Pakistan drags Bangladesh into 26/11 blame game
Pak investigators have found evidence of the involvement of Bangladesh-based banned terrorist outfit Harkat-ul-Jihad-al Islami (HuJI) in the Nov 26 Mumbai terrorist attack, said a report in a Pak daily. See graphicsListen to podcastworld Updated: Feb 06, 2009 02:26 IST
Pakistani investigators have found evidence of the involvement of Bangladesh-based banned terrorist outfit Harkat-ul-Jihad-al Islami (HuJI) in the November 26 Mumbai terrorist attack, said a report in Pakistani daily Dawn on Thursday.
<b1>Pakistani investigators “are said to have evidence of… its role in planning the attack and training the terrorists”, said the Dawn report. Also, some of the planning may have happened in Dubai and the attackers had local Indian help.
Indian investigators and intelligence agencies said Pakistan was trying to dilute its responsibility by blaming others.
"This is a red herring," said a counter-terrorism intelligence source. "This is an attempt to distance themselves from the attacks."
The intelligence source, who refused to be identified as he is not supposed to speak to journalists, said: "It’s possible that some Lashkar-e-Tayyeba elements in Bangladesh may have helped, but to blame HuJI is far-fetched.”
“Complete humbug,” said a Mumbai police investigator, refusing to be identified saying the ministry of external affairs had already responded to the report. “We know exactly who the attackers were, where they came from and where they trained.”
The Dawn article was seen as part of a calibrated plan by Pakistan to distance itself from the attacks.

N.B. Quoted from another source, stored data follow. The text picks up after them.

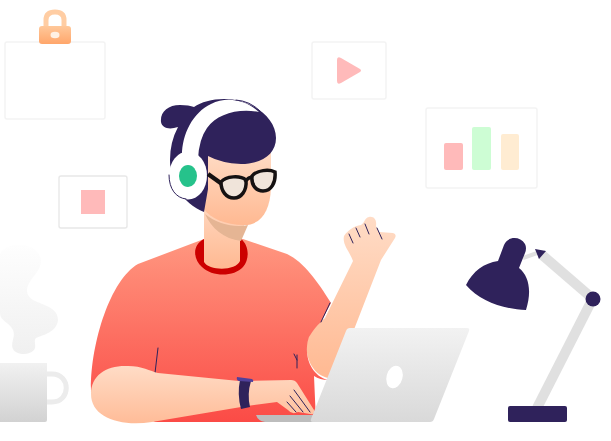
<!DOCTYPE html>
<html lang="en">
<head>
<meta charset="utf-8">
<title>Listening at the desk</title>
<style>
:root {
  --navy: #2f225b;
  --pink: #ffbaba;
  --mint: #cdfdd4;
  --cream: #ffecd2;
  --frame: #f3f3f3;
  --collar: #cc0000;
  --green: #26c28b;
  --metal: #e0e0e0;
}
html, body { margin: 0; background: #fff; overflow: hidden; }
svg { display: block; width: 611px; height: 441px; }
.frame { fill: #fff; stroke: var(--frame); stroke-width: 1.4; }
.navy { fill: var(--navy); }
.pink { fill: var(--pink); }
.crease { fill: none; stroke: var(--navy); stroke-width: 1; stroke-linecap: round; }
.metal { fill: none; stroke: var(--metal); }
</style>
</head>
<body>
<svg viewBox="0 0 611 441" role="img" aria-label="Person with headphones working on a laptop beside a desk lamp">
  <defs>
    <linearGradient id="shirt" x1="0" y1="0" x2="0" y2="1">
      <stop offset="0" stop-color="#ff9780"/><stop offset="1" stop-color="#fb4b46"/>
    </linearGradient>
    <linearGradient id="skin" x1="0" y1="0" x2="0" y2="1">
      <stop offset="0" stop-color="#ffdcc6"/><stop offset="1" stop-color="#ffb992"/>
    </linearGradient>
    <linearGradient id="forearm" x1="0" y1="0" x2="0" y2="1">
      <stop offset="0" stop-color="#ffdcc6"/><stop offset="1" stop-color="#ffbc98"/>
    </linearGradient>
    <linearGradient id="lid" x1="0" y1="0" x2="0" y2="1">
      <stop offset="0" stop-color="#f2f2f2"/><stop offset="1" stop-color="#d9d9d9"/>
    </linearGradient>
    <linearGradient id="mug" x1="0" y1="0" x2="0" y2="1">
      <stop offset="0" stop-color="#f1f1f1"/><stop offset="1" stop-color="#d2d2d2"/>
    </linearGradient>
    <linearGradient id="steam" x1="0" y1="0" x2="0" y2="1">
      <stop offset="0" stop-color="#fefefe"/><stop offset="1" stop-color="#f0f0f0"/>
    </linearGradient>
    <linearGradient id="lock" x1="0" y1="0" x2="0" y2="1">
      <stop offset="0" stop-color="#ffc89a"/><stop offset="1" stop-color="#ffa66b"/>
    </linearGradient>
  </defs>

  <g id="lock-card">
    <rect class="frame" x="5" y="42" width="100" height="77" rx="2"/>
    <path d="M46 29V20Q46 12 55 12T64 20V29" fill="none" stroke="#ffcda3" stroke-width="5"/>
    <rect x="39" y="26" width="32" height="18" rx="3" fill="url(#lock)"/>
    <ellipse cx="55" cy="35" rx="4.5" ry="3.2" fill="#fff1e4"/>
  </g>

  <g id="video-card">
    <rect class="frame" x="312" y="42" width="74" height="57" rx="2"/>
    <path class="pink" d="M337 60Q337 56 341 58L360 69Q362 70.500 360 72L341 83Q337 85 337 81Z"/>
  </g>

  <g id="channel-card">
    <rect class="frame" x="59" y="176" width="68" height="52" rx="2" style="stroke:#e8e8e8"/>
    <rect class="pink" x="81" y="190" width="24" height="24"/>
  </g>

  <g id="chart-card">
    <rect class="frame" x="426" y="108" width="111" height="80" rx="2"/>
    <rect class="pink" x="444" y="143" width="19" height="27" rx="2"/>
    <rect x="472" y="127" width="19" height="43" rx="2" fill="var(--mint)"/>
    <rect x="501" y="134" width="18" height="36" rx="2" fill="var(--cream)"/>
  </g>

  <g id="coffee">
    <path d="M0 254C5 244 24 242 34 249C45 257 41 268 34 276C25 287 24 295 35 301C47 306 58 309 58 320C57 332 43 335 36 338C33 341 37 346 34 350C29 356 16 355 13 349C10 343 16 337 13 330C9 322 0 321 0 313Z" fill="url(#steam)"/>
    <path d="M46 374H52C71 374 71 402 52 402H46" fill="none" stroke="#ececec" stroke-width="5"/>
    <path d="M0 363H47V420Q47 422 45 422H0Z" fill="url(#mug)"/>
  </g>

  <g id="lamp">
    <path class="metal" d="M523 258L540 252" stroke-width="4"/>
    <path class="metal" d="M541 254L592 298" stroke-width="10"/>
    <path class="metal" d="M592 300L537 408" stroke-width="10"/>
    <path class="navy" d="M535 249L546 251L539 259Z"/>
    <circle class="navy" cx="593" cy="299" r="7.500"/>
    <path class="navy" d="M498 261L504 245C508 236 520 236 525 244Q527 248 525 253L519 268C529 276 532 291 526 310C502 309 480 301 466 285C473 271 484 263 498 261Z"/>
    <rect class="navy" x="508" y="406" width="59" height="16" rx="2"/>
  </g>

  <g id="person">
    <g id="raised-arm">
      <path d="M344 236C348 230 354 226 361 225C365 223 364 218 369 217C374 216 377 220 376 226L379 232L393 233Q397 234 395 238L381 260L348 345L328 378C313 375 305 358 307 343C309 331 318 324 325 318L353 261C350 252 342 245 344 236Z" fill="url(#skin)"/>
      <path class="crease" d="M349 234L353 243M356 228L360 237M365 224L369 234M377 228L382 239"/>
    </g>

    <path id="tee" d="M204 239L138 264C110 280 90 345 91 392L155 422H316L314 376Q320 380 328 380C310 375 303 354 309 337Q315 327 321 322L331 303C318 282 304 262 287 254L243 239Z" fill="url(#shirt)"/>
    <path class="crease" d="M158 348L155 373M330 303L321 322M294 354L297 360M297 355V368"/>

    <path id="collar" d="M204 239C192 245 193 259 202 267C212 277 234 277 243 267C250 259 249 245 241 239Z" fill="var(--collar)"/>
    <g id="face">
      <path d="M204 194V262C209 271 236 271 240 261V240L247 216Z" fill="url(#skin)"/>
      <path d="M205 214C217 224 235 228 248 225L241 241C224 239 211 228 205 214Z" fill="#e5b594"/>
      <path d="M205 150H271V188C270 210 262 225 244 225C225 225 210 218 204 209Z" fill="url(#skin)"/>
    </g>

    <g id="hair" class="navy">
      <path d="M161 122C160 112 168 105 180 105Q189 105 194 107C201 102 212 99 224 99C250 99 276 116 276 138C276 154 262 164 241 164Q221 163 208 156V189L204 212C183 203 170 184 170 160Q170 142 178 127C169 130 162 128 161 122Z"/>
    </g>

    <g id="headphones">
      <path d="M182 158C181 136 192 113 211 104C227 96 246 100 259 112C238 108 217 114 207 128Q199 139 198 159Z" fill="#fff"/>
      <path class="crease" d="M236 100Q250 101 260 111"/>
      <ellipse cx="188" cy="175.500" rx="19" ry="24" fill="#fff"/>
      <path class="crease" d="M169 175C169 189 176 198 186 199"/>
      <ellipse cx="188" cy="176" rx="9" ry="11" fill="var(--green)"/>
    </g>

    <g id="glasses" stroke="#151112" stroke-width="3.500" fill="#f0e4da">
      <path d="M208 174L222 184" stroke-width="4.500"/>
      <path d="M221 182C226 176 240 175 246 180C247 191 241 198 234 198C226 198 221 191 221 182Z"/>
      <path d="M252 176C257 170 269 169 275 172C276 183 271 191 263 191C256 191 251 185 252 176Z"/>
      <path d="M245 182Q249 176 253 178" fill="none"/>
    </g>
  </g>

  <g id="laptop-base">
    <path d="M256 415H314V422H265Q258 421 256 415Z" fill="#bdbdbd"/>
  </g>

  <g id="resting-arm">
    <path d="M91 394C91 375 107 365 128 366C142 366 150 371 158 373L239 381L291 380Q295 380 297 383L314 410Q315 415 310 414L298 412Q292 415 288 410L277 402L247 406L152 422C119 427 91 417 91 394Z" fill="url(#forearm)"/>
    <path class="crease" d="M294 390L310 412M290 396L303 412M287 402L296 412"/>
    <path id="watch-strap" class="navy" d="M240 380L251 381Q247 394 250 407L241 409Q237 394 240 380Z"/>
    <path d="M237 377L252 379Q254 380 253 382L239 381Q236 380 237 377Z" fill="#51409b"/>
  </g>

  <g id="laptop">
    <path d="M350 328H467Q470 328 469 331L434 419Q433 422 430 422H313Q310 422 311 419L346 331Q347 328 350 328Z" fill="url(#lid)"/>
    <ellipse cx="394.500" cy="377" rx="8" ry="11.500" fill="#fff" transform="rotate(15 394.500 377)"/>
  </g>
</svg>
</body>
</html>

The first claim of the “attacks being planned outside Pakistan” came from its high commissioner in London, Wajid Shamsul Hassan.

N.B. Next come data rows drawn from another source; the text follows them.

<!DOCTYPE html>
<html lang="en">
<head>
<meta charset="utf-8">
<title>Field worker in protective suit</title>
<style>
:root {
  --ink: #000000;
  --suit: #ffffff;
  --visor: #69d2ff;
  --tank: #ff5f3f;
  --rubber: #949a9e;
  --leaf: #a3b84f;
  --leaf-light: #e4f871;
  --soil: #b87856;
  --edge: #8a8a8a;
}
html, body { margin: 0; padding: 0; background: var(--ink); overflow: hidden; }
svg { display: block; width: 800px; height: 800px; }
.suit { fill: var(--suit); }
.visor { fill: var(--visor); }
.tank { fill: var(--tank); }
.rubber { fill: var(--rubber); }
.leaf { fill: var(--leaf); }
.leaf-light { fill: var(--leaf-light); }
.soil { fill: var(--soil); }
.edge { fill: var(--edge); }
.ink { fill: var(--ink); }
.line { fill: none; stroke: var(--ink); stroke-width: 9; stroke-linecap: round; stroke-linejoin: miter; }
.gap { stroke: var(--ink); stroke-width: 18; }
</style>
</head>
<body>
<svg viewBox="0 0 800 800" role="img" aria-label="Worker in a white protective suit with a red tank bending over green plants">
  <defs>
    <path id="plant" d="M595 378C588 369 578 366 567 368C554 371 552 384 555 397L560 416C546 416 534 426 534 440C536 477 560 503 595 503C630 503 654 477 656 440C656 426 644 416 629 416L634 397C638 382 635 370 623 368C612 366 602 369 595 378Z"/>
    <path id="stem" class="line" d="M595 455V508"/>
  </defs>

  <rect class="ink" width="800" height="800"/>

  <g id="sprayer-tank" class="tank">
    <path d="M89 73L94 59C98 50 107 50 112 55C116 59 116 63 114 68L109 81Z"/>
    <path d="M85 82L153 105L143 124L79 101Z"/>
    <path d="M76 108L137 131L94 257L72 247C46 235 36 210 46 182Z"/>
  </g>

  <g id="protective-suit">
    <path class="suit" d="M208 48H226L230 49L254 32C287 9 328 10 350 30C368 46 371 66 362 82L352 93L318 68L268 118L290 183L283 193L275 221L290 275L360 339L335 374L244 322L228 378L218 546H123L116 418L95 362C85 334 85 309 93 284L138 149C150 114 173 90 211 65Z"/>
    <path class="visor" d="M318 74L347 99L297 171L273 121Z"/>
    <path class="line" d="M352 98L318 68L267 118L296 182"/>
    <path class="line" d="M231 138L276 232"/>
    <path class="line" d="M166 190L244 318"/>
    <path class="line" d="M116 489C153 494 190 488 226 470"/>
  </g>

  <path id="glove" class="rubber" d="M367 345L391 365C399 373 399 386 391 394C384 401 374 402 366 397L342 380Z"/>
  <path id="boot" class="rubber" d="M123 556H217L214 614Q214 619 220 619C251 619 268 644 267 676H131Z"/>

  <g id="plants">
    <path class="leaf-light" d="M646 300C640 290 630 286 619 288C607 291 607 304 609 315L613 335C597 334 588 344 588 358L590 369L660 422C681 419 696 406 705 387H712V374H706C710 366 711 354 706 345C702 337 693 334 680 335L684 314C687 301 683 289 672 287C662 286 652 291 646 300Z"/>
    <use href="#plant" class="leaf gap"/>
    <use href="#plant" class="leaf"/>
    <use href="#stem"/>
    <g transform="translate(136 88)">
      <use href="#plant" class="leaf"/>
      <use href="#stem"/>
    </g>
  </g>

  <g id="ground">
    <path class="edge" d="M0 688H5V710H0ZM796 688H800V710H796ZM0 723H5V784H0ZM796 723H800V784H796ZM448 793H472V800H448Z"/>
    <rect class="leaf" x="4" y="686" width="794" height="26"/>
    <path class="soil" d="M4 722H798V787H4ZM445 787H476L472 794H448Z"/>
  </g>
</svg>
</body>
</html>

This was followed by a report in Iranian Press TV that quoted sources in the Federal Investigation Agency of Pakistan (equivalent of India’s CBI) saying the attacks were planned outside Pakistan.
Now the Dawn report: “The investigators were intensely probing… if at least one of the Mumbai attackers was of Bangladeshi origin. A senior western diplomat… said there was a strong possibility that one of the attackers was a Bangladeshi national.”
All but one of the 10 terrorists died in the gunfight with Indian security men stretching over 48 hours. The lone survivor, Mohammed Ajmal Amir Kasab, is in police custody and singing. He is Pakistani.
A senior external affairs ministry official refused to speculate on the motives behind the Dawn story. “We will comment only after an official response to our dossier is received,” the official told HT.
Foreign Secretary Shivshankar Menon, however, said in Paris that one month after India presented a dossier of evidence linking the attacks to elements in Pakistan, Islamabad continued to prevaricate and New Delhi still awaited response.
Asked to comment on the Bangladesh “link” in the Dawn report, a Bangladeshi diplomat said, on condition of anonymity: “This is the first time we have heard about it. We have passed the information on to Dhaka.”
The diplomat made it clear that Bangladesh had not heard anything officially on the issue from Pakistan. “I cannot say anything on the basis of a newspaper report,” he added.